    Molecular Cancer Therapeutics 02/2009; 8(1):152-9. · 5.60 Impact Factor

Publication Stats

2k Citations
52 Downloads
397.44 Total Impact Points

Institutions
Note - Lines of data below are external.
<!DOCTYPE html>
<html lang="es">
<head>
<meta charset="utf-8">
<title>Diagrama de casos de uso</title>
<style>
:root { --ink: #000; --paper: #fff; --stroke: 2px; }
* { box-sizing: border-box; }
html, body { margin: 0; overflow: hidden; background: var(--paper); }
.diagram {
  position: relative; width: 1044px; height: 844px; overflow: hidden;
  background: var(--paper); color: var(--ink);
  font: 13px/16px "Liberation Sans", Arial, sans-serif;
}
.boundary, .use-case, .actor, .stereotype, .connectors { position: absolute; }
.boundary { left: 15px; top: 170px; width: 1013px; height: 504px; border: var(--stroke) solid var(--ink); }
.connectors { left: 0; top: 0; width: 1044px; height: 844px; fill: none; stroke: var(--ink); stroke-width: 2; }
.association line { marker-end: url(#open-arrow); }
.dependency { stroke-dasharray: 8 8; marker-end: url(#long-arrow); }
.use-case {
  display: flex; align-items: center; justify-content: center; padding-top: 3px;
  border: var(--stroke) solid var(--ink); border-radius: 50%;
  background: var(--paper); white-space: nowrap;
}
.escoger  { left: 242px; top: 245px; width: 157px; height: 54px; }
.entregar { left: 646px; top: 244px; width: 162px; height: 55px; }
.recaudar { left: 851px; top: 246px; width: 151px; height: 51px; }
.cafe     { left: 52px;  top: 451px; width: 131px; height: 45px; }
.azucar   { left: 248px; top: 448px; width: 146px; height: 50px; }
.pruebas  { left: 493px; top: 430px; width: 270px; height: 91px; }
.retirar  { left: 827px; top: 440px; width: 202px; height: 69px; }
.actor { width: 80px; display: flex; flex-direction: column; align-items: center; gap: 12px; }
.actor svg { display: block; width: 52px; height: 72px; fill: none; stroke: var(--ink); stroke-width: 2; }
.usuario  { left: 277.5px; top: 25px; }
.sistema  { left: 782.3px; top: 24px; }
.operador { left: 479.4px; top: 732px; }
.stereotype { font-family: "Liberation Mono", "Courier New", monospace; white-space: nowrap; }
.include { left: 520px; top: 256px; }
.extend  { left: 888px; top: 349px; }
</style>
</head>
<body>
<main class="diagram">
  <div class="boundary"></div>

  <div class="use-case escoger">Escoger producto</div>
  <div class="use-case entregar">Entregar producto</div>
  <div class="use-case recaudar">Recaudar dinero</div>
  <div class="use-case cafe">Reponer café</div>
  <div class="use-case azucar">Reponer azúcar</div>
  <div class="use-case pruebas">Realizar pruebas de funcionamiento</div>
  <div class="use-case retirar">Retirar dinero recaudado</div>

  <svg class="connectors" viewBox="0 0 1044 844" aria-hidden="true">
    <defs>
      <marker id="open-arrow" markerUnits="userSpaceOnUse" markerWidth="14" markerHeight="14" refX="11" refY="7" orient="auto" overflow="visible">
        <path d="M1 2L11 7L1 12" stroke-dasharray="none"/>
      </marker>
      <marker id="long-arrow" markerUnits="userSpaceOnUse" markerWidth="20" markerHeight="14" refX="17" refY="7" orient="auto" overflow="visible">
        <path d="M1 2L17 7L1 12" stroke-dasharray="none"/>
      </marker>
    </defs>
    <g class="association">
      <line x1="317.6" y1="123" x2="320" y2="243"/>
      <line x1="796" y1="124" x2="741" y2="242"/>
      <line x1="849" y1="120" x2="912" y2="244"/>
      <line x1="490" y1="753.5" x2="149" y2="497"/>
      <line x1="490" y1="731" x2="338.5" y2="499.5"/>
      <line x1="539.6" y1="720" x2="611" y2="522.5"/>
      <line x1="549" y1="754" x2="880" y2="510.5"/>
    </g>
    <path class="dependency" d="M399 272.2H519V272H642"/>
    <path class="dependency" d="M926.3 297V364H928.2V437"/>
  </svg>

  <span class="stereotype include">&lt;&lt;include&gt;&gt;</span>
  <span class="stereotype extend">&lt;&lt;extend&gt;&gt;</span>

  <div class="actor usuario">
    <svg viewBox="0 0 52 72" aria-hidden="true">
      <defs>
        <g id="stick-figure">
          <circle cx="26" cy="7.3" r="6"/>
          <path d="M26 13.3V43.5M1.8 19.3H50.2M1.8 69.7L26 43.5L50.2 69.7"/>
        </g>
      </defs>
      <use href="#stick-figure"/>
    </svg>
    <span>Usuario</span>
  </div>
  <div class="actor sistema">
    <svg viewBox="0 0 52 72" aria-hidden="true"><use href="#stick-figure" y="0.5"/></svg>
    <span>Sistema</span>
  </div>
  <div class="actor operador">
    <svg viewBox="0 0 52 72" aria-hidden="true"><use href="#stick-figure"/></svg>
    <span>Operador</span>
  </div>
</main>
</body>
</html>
  • 2003–2012
    • Singapore General Hospital
      • • Department of Urology
      • • Department of Plastic Surgery
      Singapore, Singapore
  • 2000–2012
    • National Cancer Centre Singapore
      • Division of Cellular and Molecular Research
      Singapore
  • 2002–2005
    • National University of Singapore
      • Department of Pharmacy
      Singapore, Singapore
  • 1994–1998
    • Lady Davis Institute for Medical Research
      Montréal, Quebec, Canada
  • 1993–1998
    • McGill University
      • • Department of Surgery
      • • Department of Medicine
      Montréal, Quebec, Canada